Entries supplied »
• • • • •
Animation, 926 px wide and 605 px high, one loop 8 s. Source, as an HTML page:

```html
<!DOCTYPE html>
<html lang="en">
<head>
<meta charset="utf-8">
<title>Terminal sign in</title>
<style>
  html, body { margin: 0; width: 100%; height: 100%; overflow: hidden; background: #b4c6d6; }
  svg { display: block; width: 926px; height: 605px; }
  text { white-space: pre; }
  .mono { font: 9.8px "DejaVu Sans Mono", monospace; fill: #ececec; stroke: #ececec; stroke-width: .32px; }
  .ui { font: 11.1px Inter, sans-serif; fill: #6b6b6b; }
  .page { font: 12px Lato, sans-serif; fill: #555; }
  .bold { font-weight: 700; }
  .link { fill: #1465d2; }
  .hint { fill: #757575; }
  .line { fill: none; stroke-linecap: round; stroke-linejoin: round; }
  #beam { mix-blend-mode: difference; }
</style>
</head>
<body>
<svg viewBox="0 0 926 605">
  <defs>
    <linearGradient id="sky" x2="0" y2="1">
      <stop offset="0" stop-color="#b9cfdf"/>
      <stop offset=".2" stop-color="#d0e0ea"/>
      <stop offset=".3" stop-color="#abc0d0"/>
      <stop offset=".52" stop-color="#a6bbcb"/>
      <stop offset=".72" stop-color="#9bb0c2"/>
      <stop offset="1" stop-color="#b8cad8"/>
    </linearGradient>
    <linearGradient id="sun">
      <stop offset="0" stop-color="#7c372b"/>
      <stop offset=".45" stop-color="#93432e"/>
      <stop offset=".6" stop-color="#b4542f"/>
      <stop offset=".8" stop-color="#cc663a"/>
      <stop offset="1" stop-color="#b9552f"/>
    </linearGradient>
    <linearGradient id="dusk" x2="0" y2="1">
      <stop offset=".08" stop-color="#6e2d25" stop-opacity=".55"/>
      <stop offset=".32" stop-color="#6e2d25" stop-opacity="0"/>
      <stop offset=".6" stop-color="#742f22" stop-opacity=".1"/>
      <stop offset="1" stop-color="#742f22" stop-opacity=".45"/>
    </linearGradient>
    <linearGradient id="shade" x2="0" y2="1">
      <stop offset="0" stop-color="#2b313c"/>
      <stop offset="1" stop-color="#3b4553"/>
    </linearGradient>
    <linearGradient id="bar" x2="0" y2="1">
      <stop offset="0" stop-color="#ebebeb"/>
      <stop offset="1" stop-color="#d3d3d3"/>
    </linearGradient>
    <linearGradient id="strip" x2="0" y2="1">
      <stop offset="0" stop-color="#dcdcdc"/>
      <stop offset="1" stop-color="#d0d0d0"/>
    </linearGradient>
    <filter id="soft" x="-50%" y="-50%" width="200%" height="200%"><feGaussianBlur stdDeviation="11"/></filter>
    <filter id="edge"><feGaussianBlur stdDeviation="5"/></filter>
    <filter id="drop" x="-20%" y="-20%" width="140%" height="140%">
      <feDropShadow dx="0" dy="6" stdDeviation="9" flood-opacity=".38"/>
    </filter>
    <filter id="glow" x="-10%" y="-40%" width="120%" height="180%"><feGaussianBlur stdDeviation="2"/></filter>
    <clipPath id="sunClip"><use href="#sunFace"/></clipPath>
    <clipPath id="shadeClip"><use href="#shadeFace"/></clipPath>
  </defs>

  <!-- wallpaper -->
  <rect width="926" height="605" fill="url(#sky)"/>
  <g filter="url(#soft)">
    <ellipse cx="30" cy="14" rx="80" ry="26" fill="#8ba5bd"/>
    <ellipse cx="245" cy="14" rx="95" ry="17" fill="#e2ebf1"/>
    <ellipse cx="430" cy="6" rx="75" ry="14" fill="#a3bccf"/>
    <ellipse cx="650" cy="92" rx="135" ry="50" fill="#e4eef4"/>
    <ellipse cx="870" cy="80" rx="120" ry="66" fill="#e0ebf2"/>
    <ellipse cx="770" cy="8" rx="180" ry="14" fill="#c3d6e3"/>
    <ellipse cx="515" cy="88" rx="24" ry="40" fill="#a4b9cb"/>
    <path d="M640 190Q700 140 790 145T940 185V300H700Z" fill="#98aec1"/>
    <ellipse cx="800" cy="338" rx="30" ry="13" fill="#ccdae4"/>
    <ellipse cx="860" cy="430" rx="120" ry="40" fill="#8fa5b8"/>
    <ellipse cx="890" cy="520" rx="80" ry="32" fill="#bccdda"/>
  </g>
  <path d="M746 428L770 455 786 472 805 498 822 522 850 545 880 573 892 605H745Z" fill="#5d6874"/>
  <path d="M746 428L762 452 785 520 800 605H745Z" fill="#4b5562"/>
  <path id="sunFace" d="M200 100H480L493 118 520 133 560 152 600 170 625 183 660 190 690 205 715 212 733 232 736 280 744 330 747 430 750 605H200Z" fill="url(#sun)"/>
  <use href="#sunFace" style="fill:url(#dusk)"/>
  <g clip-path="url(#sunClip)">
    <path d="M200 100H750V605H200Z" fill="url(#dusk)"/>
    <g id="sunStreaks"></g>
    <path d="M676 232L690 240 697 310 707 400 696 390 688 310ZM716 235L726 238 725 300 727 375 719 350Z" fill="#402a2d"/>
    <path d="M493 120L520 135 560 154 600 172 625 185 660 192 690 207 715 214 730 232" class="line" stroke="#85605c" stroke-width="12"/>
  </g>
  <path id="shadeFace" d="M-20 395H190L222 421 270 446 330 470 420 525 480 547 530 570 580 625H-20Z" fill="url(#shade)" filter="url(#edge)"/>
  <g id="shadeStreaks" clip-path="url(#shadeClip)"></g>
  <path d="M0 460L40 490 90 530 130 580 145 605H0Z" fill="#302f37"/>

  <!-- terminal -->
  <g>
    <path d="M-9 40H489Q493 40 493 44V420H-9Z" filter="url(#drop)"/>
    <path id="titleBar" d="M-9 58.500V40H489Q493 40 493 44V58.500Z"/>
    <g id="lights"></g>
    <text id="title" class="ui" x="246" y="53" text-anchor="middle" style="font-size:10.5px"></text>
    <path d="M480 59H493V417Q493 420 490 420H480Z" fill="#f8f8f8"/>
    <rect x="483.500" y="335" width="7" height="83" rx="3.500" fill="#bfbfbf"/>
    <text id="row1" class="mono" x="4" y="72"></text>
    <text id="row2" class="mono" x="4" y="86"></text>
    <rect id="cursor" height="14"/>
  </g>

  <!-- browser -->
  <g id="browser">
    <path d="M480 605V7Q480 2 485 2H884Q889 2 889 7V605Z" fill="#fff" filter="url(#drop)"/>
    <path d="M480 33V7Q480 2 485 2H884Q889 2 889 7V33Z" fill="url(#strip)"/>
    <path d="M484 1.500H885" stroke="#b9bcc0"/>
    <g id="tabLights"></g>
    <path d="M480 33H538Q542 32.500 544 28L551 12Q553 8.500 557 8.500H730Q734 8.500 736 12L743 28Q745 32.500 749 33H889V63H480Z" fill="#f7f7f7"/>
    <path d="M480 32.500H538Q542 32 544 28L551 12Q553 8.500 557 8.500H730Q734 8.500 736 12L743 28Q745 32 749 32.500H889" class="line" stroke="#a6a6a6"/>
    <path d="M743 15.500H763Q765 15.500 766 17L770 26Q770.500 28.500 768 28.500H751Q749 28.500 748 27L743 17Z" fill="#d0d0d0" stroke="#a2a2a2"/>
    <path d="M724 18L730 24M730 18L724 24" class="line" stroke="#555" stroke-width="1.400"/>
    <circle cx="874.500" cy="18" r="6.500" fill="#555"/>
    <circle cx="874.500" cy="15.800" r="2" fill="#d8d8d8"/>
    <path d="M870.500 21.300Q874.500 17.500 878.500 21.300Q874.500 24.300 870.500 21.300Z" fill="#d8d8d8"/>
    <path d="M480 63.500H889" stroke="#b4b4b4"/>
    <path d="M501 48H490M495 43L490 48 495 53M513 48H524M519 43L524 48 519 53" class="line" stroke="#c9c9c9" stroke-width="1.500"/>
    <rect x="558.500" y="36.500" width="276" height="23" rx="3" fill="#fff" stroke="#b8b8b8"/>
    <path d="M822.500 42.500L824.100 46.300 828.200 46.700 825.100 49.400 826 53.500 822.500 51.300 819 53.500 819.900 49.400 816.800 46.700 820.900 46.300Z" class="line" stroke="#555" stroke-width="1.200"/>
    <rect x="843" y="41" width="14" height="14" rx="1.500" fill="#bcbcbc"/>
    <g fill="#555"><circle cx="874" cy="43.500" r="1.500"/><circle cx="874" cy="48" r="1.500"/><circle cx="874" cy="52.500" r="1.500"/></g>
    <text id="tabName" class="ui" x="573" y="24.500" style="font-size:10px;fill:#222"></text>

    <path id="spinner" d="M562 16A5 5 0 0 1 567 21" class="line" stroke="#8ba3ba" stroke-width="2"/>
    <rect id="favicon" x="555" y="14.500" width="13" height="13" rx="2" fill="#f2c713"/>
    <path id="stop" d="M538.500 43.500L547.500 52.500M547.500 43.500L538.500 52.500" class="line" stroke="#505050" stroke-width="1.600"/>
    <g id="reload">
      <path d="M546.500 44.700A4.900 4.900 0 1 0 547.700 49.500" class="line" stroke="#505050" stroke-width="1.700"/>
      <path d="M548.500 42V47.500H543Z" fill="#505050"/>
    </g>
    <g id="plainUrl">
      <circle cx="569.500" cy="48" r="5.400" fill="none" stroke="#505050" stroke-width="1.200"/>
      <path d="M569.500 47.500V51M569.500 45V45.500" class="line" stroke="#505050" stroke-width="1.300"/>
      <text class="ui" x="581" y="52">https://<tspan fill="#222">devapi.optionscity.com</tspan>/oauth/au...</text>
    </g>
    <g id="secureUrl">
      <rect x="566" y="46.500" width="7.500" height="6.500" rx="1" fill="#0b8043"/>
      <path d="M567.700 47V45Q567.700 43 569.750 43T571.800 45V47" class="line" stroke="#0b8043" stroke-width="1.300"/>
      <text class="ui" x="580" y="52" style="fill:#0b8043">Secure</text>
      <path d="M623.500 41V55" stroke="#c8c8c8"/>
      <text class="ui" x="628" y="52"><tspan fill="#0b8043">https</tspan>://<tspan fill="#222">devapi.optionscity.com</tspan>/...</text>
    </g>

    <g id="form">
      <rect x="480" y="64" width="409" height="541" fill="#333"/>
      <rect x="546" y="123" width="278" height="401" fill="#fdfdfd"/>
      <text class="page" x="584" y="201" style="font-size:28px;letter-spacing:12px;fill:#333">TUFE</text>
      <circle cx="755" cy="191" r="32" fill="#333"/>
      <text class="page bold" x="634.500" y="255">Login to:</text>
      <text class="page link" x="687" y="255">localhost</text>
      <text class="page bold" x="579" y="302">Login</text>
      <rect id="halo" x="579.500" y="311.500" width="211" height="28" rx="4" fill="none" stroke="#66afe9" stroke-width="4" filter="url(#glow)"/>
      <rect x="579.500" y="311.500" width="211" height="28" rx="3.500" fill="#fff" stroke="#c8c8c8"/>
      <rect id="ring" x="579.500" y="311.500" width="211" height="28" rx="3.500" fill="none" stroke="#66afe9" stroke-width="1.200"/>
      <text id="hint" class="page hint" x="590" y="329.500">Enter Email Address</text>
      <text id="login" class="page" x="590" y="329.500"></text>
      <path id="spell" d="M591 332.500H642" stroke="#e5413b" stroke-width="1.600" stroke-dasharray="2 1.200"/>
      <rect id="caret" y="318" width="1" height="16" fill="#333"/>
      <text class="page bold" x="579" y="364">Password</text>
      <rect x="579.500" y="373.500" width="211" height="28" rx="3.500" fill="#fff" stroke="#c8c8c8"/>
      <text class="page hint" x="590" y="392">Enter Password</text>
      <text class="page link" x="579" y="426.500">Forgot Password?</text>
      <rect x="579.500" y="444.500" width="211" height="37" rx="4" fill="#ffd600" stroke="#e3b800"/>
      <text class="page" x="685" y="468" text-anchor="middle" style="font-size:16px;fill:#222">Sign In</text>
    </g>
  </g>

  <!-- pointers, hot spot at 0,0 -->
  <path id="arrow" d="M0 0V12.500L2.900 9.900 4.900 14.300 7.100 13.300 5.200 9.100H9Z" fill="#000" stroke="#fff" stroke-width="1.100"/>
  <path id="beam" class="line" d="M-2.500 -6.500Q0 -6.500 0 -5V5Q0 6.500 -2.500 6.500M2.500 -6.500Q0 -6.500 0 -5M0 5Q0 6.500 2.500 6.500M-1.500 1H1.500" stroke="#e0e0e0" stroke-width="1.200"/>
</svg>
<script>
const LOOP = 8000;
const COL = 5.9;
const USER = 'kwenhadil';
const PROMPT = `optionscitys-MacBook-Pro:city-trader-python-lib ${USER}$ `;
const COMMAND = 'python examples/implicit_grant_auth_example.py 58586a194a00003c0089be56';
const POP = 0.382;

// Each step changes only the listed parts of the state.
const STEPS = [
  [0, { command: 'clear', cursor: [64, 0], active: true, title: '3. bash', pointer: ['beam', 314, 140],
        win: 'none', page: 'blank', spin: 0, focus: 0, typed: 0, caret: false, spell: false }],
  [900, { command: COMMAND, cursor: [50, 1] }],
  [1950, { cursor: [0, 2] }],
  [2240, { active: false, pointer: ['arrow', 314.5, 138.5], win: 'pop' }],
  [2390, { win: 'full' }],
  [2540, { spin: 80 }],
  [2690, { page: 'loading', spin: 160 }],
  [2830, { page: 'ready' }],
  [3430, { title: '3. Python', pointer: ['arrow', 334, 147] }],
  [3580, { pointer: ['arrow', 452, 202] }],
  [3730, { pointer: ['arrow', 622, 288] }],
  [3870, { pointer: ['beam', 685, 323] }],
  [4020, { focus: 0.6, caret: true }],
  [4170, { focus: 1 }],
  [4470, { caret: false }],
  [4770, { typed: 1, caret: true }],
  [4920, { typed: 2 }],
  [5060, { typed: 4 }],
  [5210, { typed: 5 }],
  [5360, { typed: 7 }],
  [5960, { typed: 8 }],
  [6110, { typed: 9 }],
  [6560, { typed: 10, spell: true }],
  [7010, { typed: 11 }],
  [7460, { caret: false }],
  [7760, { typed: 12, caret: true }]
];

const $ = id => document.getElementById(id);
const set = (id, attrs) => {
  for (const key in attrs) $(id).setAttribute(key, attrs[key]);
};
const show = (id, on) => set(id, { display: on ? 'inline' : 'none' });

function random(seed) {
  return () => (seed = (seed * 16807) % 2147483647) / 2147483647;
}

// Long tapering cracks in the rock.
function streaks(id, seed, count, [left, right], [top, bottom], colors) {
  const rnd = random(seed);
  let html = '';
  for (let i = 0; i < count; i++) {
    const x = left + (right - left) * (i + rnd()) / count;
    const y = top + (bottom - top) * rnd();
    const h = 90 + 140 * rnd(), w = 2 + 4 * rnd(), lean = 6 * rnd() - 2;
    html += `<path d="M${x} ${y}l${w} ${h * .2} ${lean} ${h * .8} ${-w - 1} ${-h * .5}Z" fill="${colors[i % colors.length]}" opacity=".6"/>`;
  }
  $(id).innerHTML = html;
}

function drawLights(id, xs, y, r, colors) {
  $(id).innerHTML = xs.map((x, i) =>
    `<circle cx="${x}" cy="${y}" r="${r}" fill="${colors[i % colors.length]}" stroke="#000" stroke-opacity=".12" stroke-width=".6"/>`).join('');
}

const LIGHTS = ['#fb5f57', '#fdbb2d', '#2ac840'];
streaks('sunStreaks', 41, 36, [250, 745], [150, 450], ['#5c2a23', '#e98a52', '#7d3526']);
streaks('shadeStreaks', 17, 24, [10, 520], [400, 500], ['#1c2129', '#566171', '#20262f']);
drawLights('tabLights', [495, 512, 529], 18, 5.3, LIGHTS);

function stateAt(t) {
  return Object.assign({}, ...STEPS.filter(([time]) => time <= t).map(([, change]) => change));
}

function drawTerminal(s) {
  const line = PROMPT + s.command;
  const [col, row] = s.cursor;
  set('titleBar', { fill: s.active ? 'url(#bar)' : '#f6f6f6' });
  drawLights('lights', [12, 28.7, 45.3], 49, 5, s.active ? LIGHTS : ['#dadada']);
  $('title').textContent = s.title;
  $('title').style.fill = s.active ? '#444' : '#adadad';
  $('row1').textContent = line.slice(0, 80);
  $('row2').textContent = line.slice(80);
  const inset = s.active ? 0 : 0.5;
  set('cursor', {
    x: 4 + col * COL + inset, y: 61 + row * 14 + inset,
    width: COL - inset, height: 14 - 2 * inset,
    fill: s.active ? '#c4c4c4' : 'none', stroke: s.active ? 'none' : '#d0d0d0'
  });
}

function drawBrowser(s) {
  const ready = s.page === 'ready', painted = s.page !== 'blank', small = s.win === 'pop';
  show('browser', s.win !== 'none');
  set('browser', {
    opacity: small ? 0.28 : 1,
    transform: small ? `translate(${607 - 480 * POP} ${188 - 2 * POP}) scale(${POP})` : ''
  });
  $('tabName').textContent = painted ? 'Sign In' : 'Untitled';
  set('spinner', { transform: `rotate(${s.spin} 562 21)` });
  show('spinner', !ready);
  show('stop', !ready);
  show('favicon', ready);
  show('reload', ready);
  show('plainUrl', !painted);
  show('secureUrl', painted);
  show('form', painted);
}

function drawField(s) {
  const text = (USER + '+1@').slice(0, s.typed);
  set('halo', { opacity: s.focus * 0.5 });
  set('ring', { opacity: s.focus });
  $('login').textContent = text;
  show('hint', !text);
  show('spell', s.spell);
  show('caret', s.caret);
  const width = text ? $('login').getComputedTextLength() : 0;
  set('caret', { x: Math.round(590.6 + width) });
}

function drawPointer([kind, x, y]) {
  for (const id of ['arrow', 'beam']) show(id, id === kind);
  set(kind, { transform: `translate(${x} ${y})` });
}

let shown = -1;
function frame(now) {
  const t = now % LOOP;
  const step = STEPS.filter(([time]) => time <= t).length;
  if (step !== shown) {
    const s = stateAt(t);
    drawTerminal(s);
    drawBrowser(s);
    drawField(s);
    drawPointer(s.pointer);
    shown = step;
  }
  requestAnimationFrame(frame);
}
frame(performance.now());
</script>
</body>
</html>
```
• • • • •
Please copy each line of the material that contains the word "Password".

Answer section »
      <text class="page bold" x="579" y="364">Password</text>
      <text class="page hint" x="590" y="392">Enter Password</text>
      <text class="page link" x="579" y="426.500">Forgot Password?</text>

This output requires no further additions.